The variety of approaches to the concept of trust in philosophy reflects the fact that our worries are diverse, from the Hobbesian concern for the possibility of rational cooperation to Wittgenstein's treatment of the place of trust in knowledge.
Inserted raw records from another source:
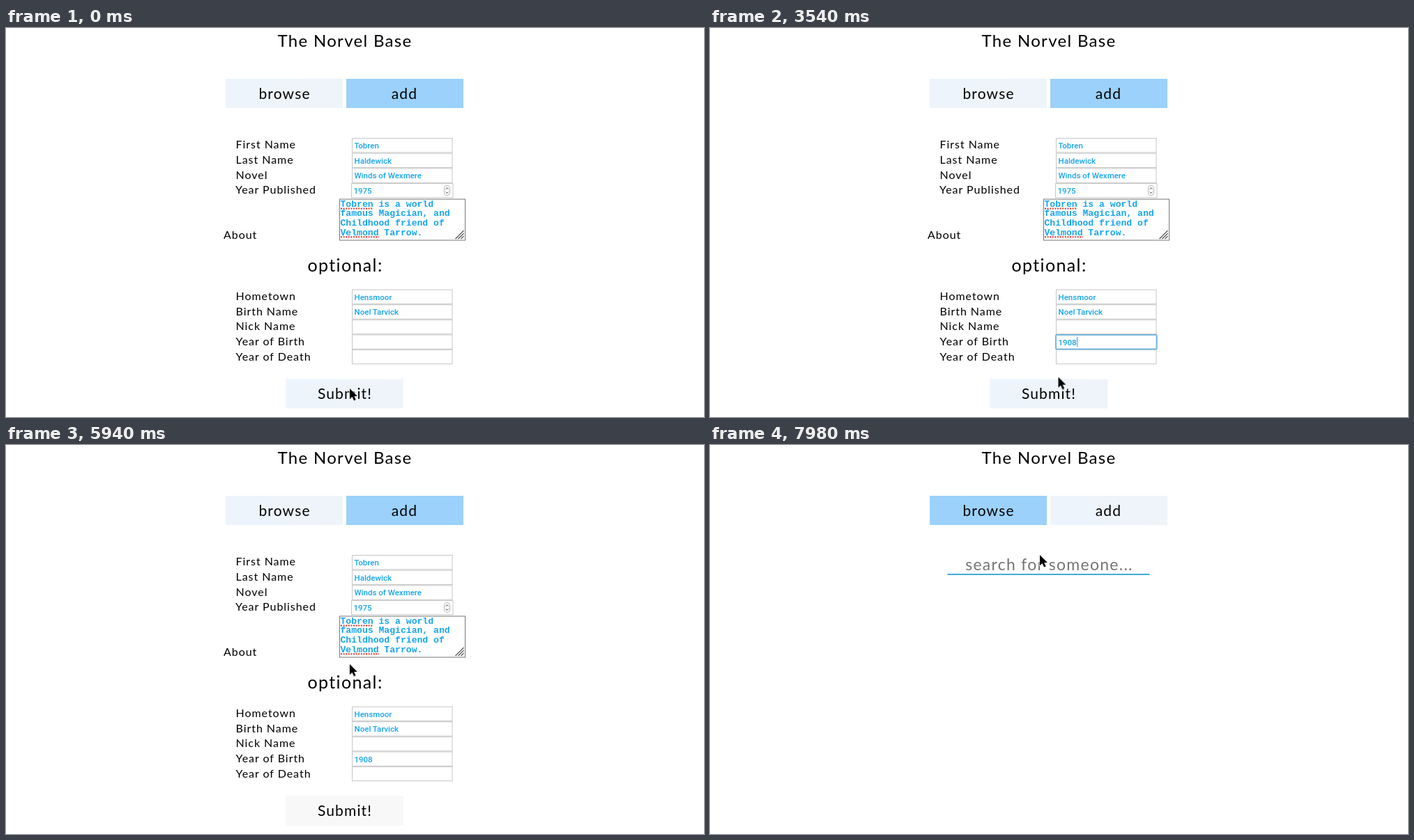
Write an HTML page that moves like this. It is 1001 by 559 pixels and loops after 8 s.

```html
<!DOCTYPE html>
<html lang="en">
<head>
<meta charset="utf-8">
<title>Character form</title>
<style>
  html, body { margin: 0; width: 100%; height: 100%; overflow: hidden; background: #fff; }
  svg { display: block; }
  text { white-space: pre; }

  .ui { font-family: Lato, sans-serif; letter-spacing: .055em; fill: #000; }
  .title { font-size: 24px; }
  .btn { font-size: 21px; }
  .head { font-size: 25px; }
  .label { font-size: 16px; letter-spacing: .06em; }
  .hint { font-size: 23px; fill: #757575; }
  .value { font: 500 11.5px Roboto, sans-serif; fill: #14a5ea; }
  .about { font: 700 13.1px "Liberation Mono", monospace; fill: #14a5ea; }
  .field { fill: #fff; stroke: #c6c6c6; }
  .typo { stroke: #d8342c; stroke-width: 2; stroke-dasharray: 2 1.6; }
  .mid { text-anchor: middle; }

  /* one loop is 8 s, so 0.75% is 60 ms */
  .anim { animation: 8s linear infinite; }
  .hard { animation-timing-function: step-end; }
  .form { animation-name: form; }
  .search { animation-name: search; }
  .ring { animation-name: ring; }
  .typed { animation-name: typed; }
  .caret { animation-name: caret; }
  .pointer { animation-name: pointer; }
  .arrow { animation-name: arrow; }
  .beam { animation-name: beam; }
  .sweep-submit { animation-name: sweep-submit; }
  .fade-submit { animation-name: fade-submit; }
  .pale-submit { animation-name: pale-submit; }
  .sweep-browse { animation-name: sweep-browse; }
  .fade-add { animation-name: fade-add; }
  .pale-add { animation-name: pale-add; }

  @keyframes form { 0% { opacity: 1 } 90%, 100% { opacity: 0 } }
  @keyframes search { 0% { opacity: 0 } 90%, 100% { opacity: 1 } }
  @keyframes ring { 0% { opacity: 0 } 10.5% { opacity: 1 } 60%, 100% { opacity: 0 } }
  @keyframes typed {
    0% { transform: translateX(0) }
    31.5% { transform: translateX(6.5px) }
    33.75% { transform: translateX(13px) }
    36% { transform: translateX(19.5px) }
    38.25%, 100% { transform: translateX(26.5px) }
  }
  @keyframes caret {
    0%, 10.49% { opacity: 0 }
    10.5%, 18.5% { opacity: 1 }
    23.25%, 27% { opacity: 0 }
    28.5%, 48% { opacity: 1 }
    51%, 52.5% { opacity: 0 }
    54.75%, 59.99% { opacity: 1 }
    60%, 100% { opacity: 0 }
  }
  @keyframes pointer {
    0%, .75% { transform: translate(493px, 518px); animation-timing-function: ease-in }
    3% { transform: translate(521px, 480px); animation-timing-function: ease-out }
    5.25% { transform: translate(549px, 434px); animation-timing-function: ease-in-out }
    7.5%, 39% { transform: translate(543px, 455px); animation-timing-function: ease-in }
    40.5% { transform: translate(526px, 482px); animation-timing-function: ease-out }
    44.25% { transform: translate(499.5px, 501.5px); animation-timing-function: ease-out }
    47.25%, 66% { transform: translate(496px, 515px) }
    69% { transform: translate(495.5px, 512px); animation-timing-function: ease-in }
    71.25% { transform: translate(495px, 498px) }
    74.25% { transform: translate(493px, 315.5px) }
    78% { transform: translate(440px, 112px); animation-timing-function: ease-out }
    81%, 92.25% { transform: translate(431px, 96px); animation-timing-function: ease-in-out }
    99%, 100% { transform: translate(473px, 158px) }
  }
  @keyframes arrow { 0% { opacity: 1 } 3% { opacity: 0 } 40.5%, 100% { opacity: 1 } }
  @keyframes beam {
    0% { opacity: 0 } 3% { opacity: 1 } 31.5% { opacity: 0 }
    39% { opacity: 1 } 40.5%, 100% { opacity: 0 }
  }
  @keyframes sweep-submit {
    0%, 44.25% { transform: translateX(168px); animation-timing-function: ease-in-out }
    54.25%, 100% { transform: translateX(-25px) }
  }
  @keyframes fade-submit { 0%, 71.25% { opacity: 1 } 73.5%, 100% { opacity: 0 } }
  @keyframes pale-submit {
    0%, 71.24% { opacity: 0 }
    71.25%, 74.25% { opacity: 1 }
    81%, 100% { opacity: 0 }
  }
  @keyframes sweep-browse {
    0%, 78% { transform: translateX(168px); animation-timing-function: ease-in-out }
    88%, 100% { transform: translateX(-25px) }
  }
  @keyframes fade-add { 0%, 90% { opacity: 1 } 92.25%, 100% { opacity: 0 } }
  @keyframes pale-add {
    0%, 89.99% { opacity: 0 }
    90%, 93% { opacity: 1 }
    99%, 100% { opacity: 0 }
  }
</style>
</head>
<body>
<svg width="1001" height="559" viewBox="0 0 1001 559">
  <defs>
    <linearGradient id="light">
      <stop stop-color="#edf4fc"/><stop offset="1" stop-color="#eff4f9"/>
    </linearGradient>
    <linearGradient id="edge">
      <stop stop-color="#eef4fb"/>
      <stop offset=".025" stop-color="#c4e2fa"/>
      <stop offset=".06" stop-color="#e2f1fd"/>
      <stop offset=".1" stop-color="#c6e4fb"/>
      <stop offset=".14" stop-color="#9bd1fa"/>
    </linearGradient>
    <clipPath id="box"><rect width="168" height="42"/></clipPath>
    <rect id="plain" width="168" height="42" fill="url(#light)"/>
    <rect id="pale" width="168" height="42" fill="#f8f8f8"/>
    <rect id="wave" width="194" height="42" fill="url(#edge)"/>
    <rect id="input" class="field" x="496.5" width="143.5" height="20.3"/>
  </defs>

  <text class="ui title mid" x="486" y="27">The Norvel Base</text>

  <g transform="translate(315 73)" clip-path="url(#box)">
    <use href="#plain"/>
    <g class="anim sweep-browse"><use href="#wave"/></g>
  </g>
  <g transform="translate(488 73)">
    <use href="#plain"/>
    <g class="anim pale-add"><use href="#pale"/></g>
    <rect class="anim fade-add" width="168" height="42" fill="#9bd1fa"/>
  </g>
  <text class="ui btn mid" x="399.5" y="102">browse</text>
  <text class="ui btn mid" x="571.5" y="102">add</text>

  <g class="anim hard form">
    <g class="ui label">
      <text x="329.5" y="173.3">First Name</text>
      <text x="329.5" y="195">Last Name</text>
      <text x="329.5" y="216.7">Novel</text>
      <text x="329" y="238.4">Year Published</text>
      <text x="312" y="303">About</text>
      <text x="329.5" y="391">Hometown</text>
      <text x="329.5" y="412.7">Birth Name</text>
      <text x="329.5" y="434.4">Nick Name</text>
      <text x="329.5" y="456">Year of Birth</text>
      <text x="329.5" y="477.5">Year of Death</text>
    </g>

    <use href="#input" y="158.5"/>
    <use href="#input" y="180.2"/>
    <use href="#input" y="201.9"/>
    <rect class="field" x="495.5" y="223.5" width="145.5" height="20.3"/>
    <use href="#input" y="376.2"/>
    <use href="#input" y="397.8"/>
    <use href="#input" y="419.4"/>
    <use href="#input" y="441"/>
    <use href="#input" y="462.4"/>

    <rect x="628.5" y="226.5" width="8" height="14" rx="3.5" fill="#fff" stroke="#b5b5b5"/>
    <path d="M630.7 231.7l1.8-2 1.8 2M630.7 235.5l1.8 2 1.8-2" fill="none" stroke="#444"/>

    <g class="value">
      <text x="499.5" y="173">Tobren</text>
      <text x="499.5" y="194.6">Haldewick</text>
      <text x="499.5" y="216.2">Winds of Wexmere</text>
      <text x="498.5" y="238">1975</text>
      <text x="499.5" y="390.5">Hensmoor</text>
      <text x="499.5" y="412.2">Noel Tarvick</text>
      <text x="499.5" y="455.5">1908</text>
    </g>
    <rect class="anim hard typed" x="499" y="443" width="40" height="16" fill="#fff"/>
    <rect class="anim hard ring" x="496" y="441" width="144.7" height="20.5" rx="1" fill="none" stroke="#78b9e1" stroke-width="2"/>
    <g class="anim hard typed">
      <rect class="anim caret" x="499.6" y="444" width="1.2" height="14" fill="#2a9fe0"/>
    </g>

    <rect x="478.5" y="246" width="180" height="59" fill="#fff" stroke="#777"/>
    <path d="M644.5 303l12-12M648.5 303l8-8M652.5 303l4-4" stroke="#555" stroke-width="1.2"/>
    <path class="typo" d="M480 259.5h47M480 300.3h55"/>
    <g class="about">
      <text x="479.5" y="256.5">Tobren is a world</text>
      <text x="479.5" y="270.2">famous Magician, and</text>
      <text x="479.5" y="283.9">Childhood friend of</text>
      <text x="479.5" y="297.6">Velmond Tarrow.</text>
    </g>

    <text class="ui head mid" x="486.5" y="350">optional:</text>

    <g transform="translate(401.5 504.5)" clip-path="url(#box)">
      <use href="#plain"/>
      <g class="anim pale-submit"><use href="#pale"/></g>
      <g class="anim fade-submit">
        <g class="anim sweep-submit"><use href="#wave"/></g>
      </g>
    </g>
    <text class="ui btn mid" x="486" y="533">Submit!</text>
  </g>

  <g class="anim hard search" opacity="0">
    <text class="ui hint mid" x="486.5" y="180">search for someone...</text>
    <rect x="340.5" y="185" width="290" height="1.8" fill="#2ba3dc"/>
  </g>

  <g class="anim pointer">
    <path class="anim hard arrow" d="M0 0V15.2L3.5 12L6.1 17.5L8.7 16.3L6.2 11H11Z" fill="#000" stroke="#fff" stroke-width="1.2" paint-order="stroke"/>
    <path class="anim hard beam" d="M-3.5-7Q0-7 0-4.5Q0-7 3.5-7M0-5V5M-3.5 7Q0 7 0 4.5Q0 7 3.5 7M-2 2.5H2" fill="none" stroke="#111" stroke-width="1.4"/>
  </g>
</svg>
</body>
</html>
```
To speak of trust is not only to describe human action but also to take a perspective on it and to engage with it.
Olli Lagerspetz breathes new life into the philosophical debate by showing how questions about trust are at the centre of any in-depth analyses of the nature of human agency and human rationality and that these issues, in turban, lie at the heart of philosophical ethics.
Ideal for those grappling with these issues for the first time, Trust, Ethics and Human Reason provides a thorough and impassioned assessment of the concept of trust in moral philosophy.
About the Author
Olli Lagerspetz is Senior Lecturer in Philosophy at Åbo Academy, Finland.
Table of Contents
1 Trust and our worries with it
Trust and reason: Friends or foes?
On how to write about what trust 'is'
The need for reflexivity
Trust and reliance
Normative and non-normative conceptions of trust
What happens next?
2 Trust and Hobbesian reason
The Hobbesian dilemma
Trust as risk management
A game-theoretic solution
Critique of game theory: The need for a social framework
Trustworthiness and encapsulated interests
Is this trust? – A caveat
Trust and strategic reason, and where to go from here
The metaphysics of interests
3 Vulnerability and entrusting
Baier's ambiguous critique of rationalism
The theory of trust as entrusting
Entrusting and simple trust
Factual and ethical vulnerability
The notion of possibility
A Novel from the 21st Century
Trusting and being trusted
4 The time dimension
Prisoners' Dilemma revisited
Timelessness in non-formal treatments of trust
Trust as an interpretative activity
Normality in ongoing interaction
Methodological timelessness and methodological individualism
5 'Trust' as an organizing tool
Is trust a psychological state?
The 'dys-appearance' of trust
First- and third-person perspectives
The need for challenge
6 Communication, truthfulness, trust
Communication as manipulation and mindreading
The testimony debate
The norm of truthfulness
Løgstrup: Trust in conversation
'Image' vs real presence
The place of 'trust' in different ideas of language
7 Basic trust
Trust as a response to scepticism
A self-deception theory of basic trust
Paranoia and scepticism
'The substratum of all my enquiring and asserting'
Meeting the other in trust: Weil and Løgstrup
Ideas of basic trust in context